Work to complete> Reproduce the section of the listing that begins at the line containing "234 L638.700 245.400" and finishes at the line containing "461 V394 A22". Include both end lines and nothing beyond them.

Records supplied>
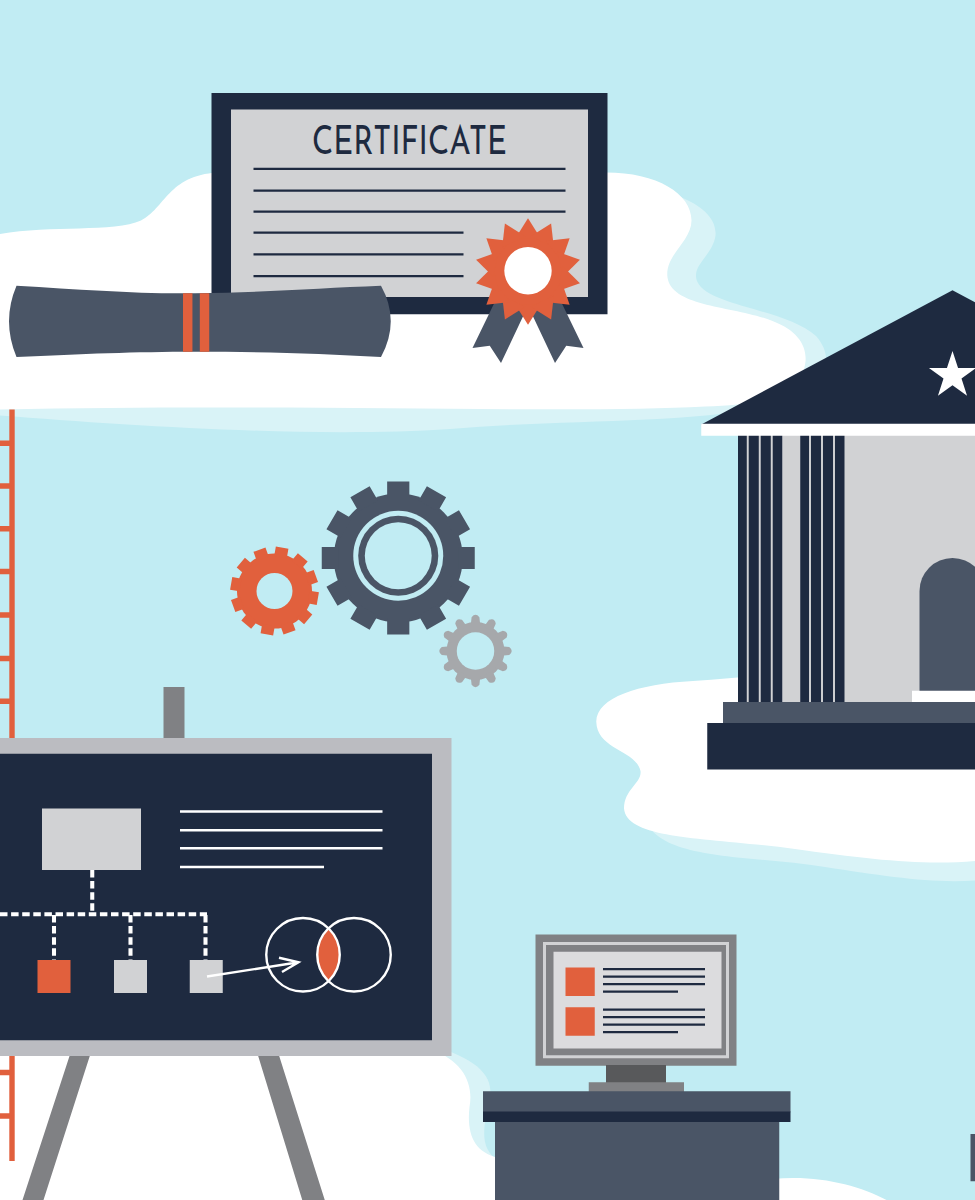
<!DOCTYPE html>
<html lang="en">
<head>
<meta charset="utf-8">
<title>Education and Certification</title>
<link rel="stylesheet" href="https://fonts.googleapis.com/css2?family=Josefin+Sans:wght@300;400&amp;display=swap">
<style>
:root {
  --sky: #c1ecf3;
  --haze: #d9f3f7;
  --cloud: #ffffff;
  --navy: #1e2a40;
  --slate: #4a5566;
  --orange: #e1603d;
  --paper: #d1d2d4;
  --silver: #bbbcc1;
  --steel: #808184;
  --pewter: #a6a8ab;
  --screen: #dcdcde;
}
html, body { margin: 0; padding: 0; overflow: hidden; background: var(--sky); }
.poster { display: block; width: 975px; height: 1200px; }
.sky { fill: var(--sky); }
.haze { fill: var(--haze); }
.cloud { fill: var(--cloud); }
.navy { fill: var(--navy); }
.slate { fill: var(--slate); }
.orange { fill: var(--orange); }
.paper { fill: var(--paper); }
.silver { fill: var(--silver); }
.steel { fill: var(--steel); }
.pewter { fill: var(--pewter); }
.screen { fill: var(--screen); }
.ink-lines { fill: none; stroke: var(--navy); stroke-width: 1.5; }
.chalk-lines { fill: none; stroke: var(--cloud); stroke-width: 1.6; }
.dashes { fill: none; stroke: var(--cloud); stroke-width: 2.7; stroke-dasharray: 5 2.4; }
.ladder { fill: none; stroke: var(--orange); stroke-width: 3.6; }
.flutes { fill: none; stroke: var(--paper); stroke-width: 1.3; }
.heading { font-family: "Josefin Sans", sans-serif; font-weight: 400; font-size: 25.5px; fill: var(--navy); }
</style>
</head>
<body>
<svg class="poster" viewBox="0 0 650 800" role="img" aria-label="Certificate, school building, gears, presentation board and computer among clouds">
  <defs>
    <path id="ray" d="M-8.5 -22 L0 -35.5 L8.5 -22Z"/>
    <g id="two-rays"><use href="#ray"/><use href="#ray" transform="rotate(180)"/></g>
    <g id="tooth-pair"><path d="M-7.4 -51 H7.4 V-40 H-7.4Z M-7.4 51 H7.4 V40 H-7.4Z"/></g>
    <g id="teeth">
      <use href="#tooth-pair"/>
      <use href="#tooth-pair" transform="rotate(30)"/>
      <use href="#tooth-pair" transform="rotate(60)"/>
      <use href="#tooth-pair" transform="rotate(90)"/>
      <use href="#tooth-pair" transform="rotate(120)"/>
      <use href="#tooth-pair" transform="rotate(150)"/>
    </g>
    <g id="small-tooth-pair"><path d="M-3.2 -17 L-2.6 -22.5 Q0 -25.8 2.6 -22.5 L3.2 -17Z M-3.2 17 L-2.6 22.5 Q0 25.8 2.6 22.5 L3.2 17Z"/></g>
    <g id="text-block">
      <path d="M402 646H470M402 651H470M402 656H470M402 661H452"/>
    </g>
    <clipPath id="left-set"><circle cx="202" cy="636.500" r="24.500"/></clipPath>
  </defs>

  <rect class="sky" width="650" height="800"/>

  <g id="top-cloud">
    <path class="haze" d="M400 120 C448 124 479 138 477 157 C475 171 460 177 465 188 C472 204 524 206 544 224 C558 240 551 259 515 270 C460 283 380 279 300 286 C210 292 90 284 0 277 V200Z"/>
    <path class="cloud" d="M0 156 C34 150 76 155 94 147 C110 139 112 117 145 115 H404 C438 115 461 129 461 147 C461 161 443 170 445 185 C448 205 490 204 515 214 C531 220 538 230 537 241 C535 262 510 270 470 271 C380 276 200 269 0 273Z"/>
  </g>

  <g id="building-cloud">
    <path class="haze" d="M420 466 C398 488 420 500 432 512 C436 520 426 530 430 545 C438 574 500 570 550 578 C590 584 620 589 650 587 V460Z"/>
    <path class="cloud" d="M650 448 H545 C515 449 490 452 462 454 C425 456 398 465 397.500 481 C398 500 424 500 427 514 C428 522 416 526 416 539 C418 560 470 558 530 566 C580 573 615 577 650 574Z"/>
  </g>

  <g id="ground-cloud">
    <path class="haze" d="M280 700 H297 C322 709 330 720 326 735 C322 752 319 768 335 775 V800 H280Z"/>
    <path class="cloud" d="M0 700 H288 C308 707 316 722 313 738 C311 756 316 768 332 772 V800 H0Z"/>
    <path class="cloud" d="M515 786 C545 783 572 790 591 800 H515Z"/>
  </g>

  <path id="ladder" class="ladder" d="M8 273V774M0 295.500H8M0 324H8M0 352.500H8M0 381H8M0 410H8M0 439H8M0 467.500H8M0 715H8M0 744H8"/>

  <g id="certificate">
    <rect class="navy" x="141" y="62" width="264" height="147.500"/>
    <rect class="paper" x="154" y="73" width="238" height="125"/>
    <text class="heading" x="208" y="102.500" textLength="130" lengthAdjust="spacingAndGlyphs">CERTIFICATE</text>
    <path class="ink-lines" d="M169 112.500H377M169 127H377M169 141H377M169 155H309M169 169.500H309M169 184H309"/>
    <path class="slate" d="M331 199 L315 232 L326.500 230.500 L334 242 L351 206Z M373 199 L389 232 L377.500 230.500 L370 242 L353 206Z"/>
    <g class="orange" transform="translate(352 181)">
      <circle r="26"/>
      <use href="#two-rays"/>
      <use href="#two-rays" transform="rotate(25.714)"/>
      <use href="#two-rays" transform="rotate(51.429)"/>
      <use href="#two-rays" transform="rotate(77.143)"/>
      <use href="#two-rays" transform="rotate(102.857)"/>
      <use href="#two-rays" transform="rotate(128.571)"/>
      <use href="#two-rays" transform="rotate(154.286)"/>
    </g>
    <circle class="cloud" cx="352" cy="180.500" r="15.800"/>
  </g>

  <g id="diploma-scroll">
    <path class="slate" d="M11 190.500 C55 193 90 196 130 195.500 C175 195 215 192 254 190.500 Q267 214 254 238 C215 236 175 234.500 130 234.500 C90 234.500 55 236 11 238 Q1 214 11 190.500Z"/>
    <path class="orange" d="M122 195.500H128.300V234.500H122ZM133.200 195.500H139.500V234.500H133.200Z"/>
  </g>

  <g id="gears">
    <g transform="translate(265.500 372)">
      <g class="slate"><circle r="43"/><use href="#teeth"/></g>
      <circle class="sky" r="30" cy="-1.500"/>
      <circle class="slate" r="26.700" cy="-1.500"/>
      <circle class="sky" r="22.300" cy="-1.500"/>
    </g>
    <g transform="translate(183 394)">
      <g class="orange" transform="rotate(10) scale(.575)"><circle r="43.500"/><use href="#teeth"/></g>
      <circle class="sky" r="12"/>
    </g>
    <g transform="translate(317 434)">
      <g class="pewter">
        <circle r="19.300"/>
        <use href="#small-tooth-pair"/>
        <use href="#small-tooth-pair" transform="rotate(30)"/>
        <use href="#small-tooth-pair" transform="rotate(60)"/>
        <use href="#small-tooth-pair" transform="rotate(90)"/>
        <use href="#small-tooth-pair" transform="rotate(120)"/>
        <use href="#small-tooth-pair" transform="rotate(150)"/>
      </g>
      <circle class="sky" r="12.500"/>
    </g>
  </g>

  <g id="school-building">
    <rect class="paper" x="492" y="289" width="158" height="180"/>
    <path class="navy" d="M492 290H521.500V468H492ZM533.500 290H563V468H533.500Z"/>
    <path class="flutes" d="M498.500 290V468M506.500 290V468M514.500 290V468M540 290V468M548 290V468M556 290V468"/>
    <path class="navy" d="M467.500 283 L635 193.500 L650 201.500 V283Z"/>
    <rect class="cloud" x="467.500" y="282.500" width="182.500" height="8"/>
    <path class="cloud" d="M635 234 L638.700 245.400 H650.700 L641 252.400 L644.700 263.800 L635 256.800 L625.300 263.800 L629 252.400 L619.300 245.400 H631.300Z"/>
    <path class="slate" d="M613 461 V394 A22 22 0 0 1 657 394 V461Z"/>
    <rect class="slate" x="482" y="468" width="168" height="14"/>
    <rect class="cloud" x="608" y="460.500" width="42" height="7.500"/>
    <rect class="navy" x="471.500" y="482" width="178.500" height="31"/>
  </g>

  <g id="presentation-board">
    <path class="steel" d="M109 458H123V493H109ZM47 702H60.500L29 800H15ZM171.500 702H185.500L216.500 800H201.500Z"/>
    <rect class="silver" y="492" width="301" height="212"/>
    <rect class="navy" y="502.500" width="288" height="191"/>
    <path class="dashes" d="M61.500 580V609M0 609.500H138M36 610V640M87 610V640M137 610V640"/>
    <path class="paper" d="M28 539H94V580H28ZM76 640H98V662H76ZM126.500 640H148.500V662H126.500Z"/>
    <rect class="orange" x="25" y="640" width="22" height="22"/>
    <path class="chalk-lines" d="M120 541H255M120 553.500H255M120 565.500H255M120 578H216"/>
    <circle class="orange" cx="236" cy="636.500" r="24.500" clip-path="url(#left-set)"/>
    <g class="chalk-lines">
      <circle cx="202" cy="636.500" r="24.500"/>
      <circle cx="236" cy="636.500" r="24.500"/>
      <path d="M138 651 L199 641.500M186 638.500 L199 641.500 L188 648"/>
    </g>
  </g>

  <g id="computer-desk">
    <rect class="steel" x="357" y="623" width="134" height="87.500"/>
    <rect x="363" y="629" width="122" height="75.500" fill="none" stroke="var(--paper)" stroke-width="2"/>
    <rect class="screen" x="369" y="634.500" width="112" height="64.500"/>
    <path class="orange" d="M377 645H396.500V664H377ZM377 671.500H396.500V690.500H377Z"/>
    <g class="ink-lines" stroke-width="1.200"><use href="#text-block"/><use href="#text-block" y="27"/></g>
    <rect x="404" y="710" width="40" height="12" fill="#58595b"/>
    <rect class="steel" x="392.500" y="721.500" width="63.500" height="6.500"/>
    <rect class="slate" x="330" y="747" width="189.500" height="53"/>
    <rect class="slate" x="322" y="727.500" width="205" height="14"/>
    <rect class="navy" x="322" y="741" width="205" height="7"/>
  </g>

  <rect id="edge-cabinet" class="slate" x="647" y="756" width="3" height="31.500"/>
</svg>
</body>
</html>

Solution to this task>
    <path class="cloud" d="M635 234 L638.700 245.400 H650.700 L641 252.400 L644.700 263.800 L635 256.800 L625.300 263.800 L629 252.400 L619.300 245.400 H631.300Z"/>
    <path class="slate" d="M613 461 V394 A22 22 0 0 1 657 394 V461Z"/>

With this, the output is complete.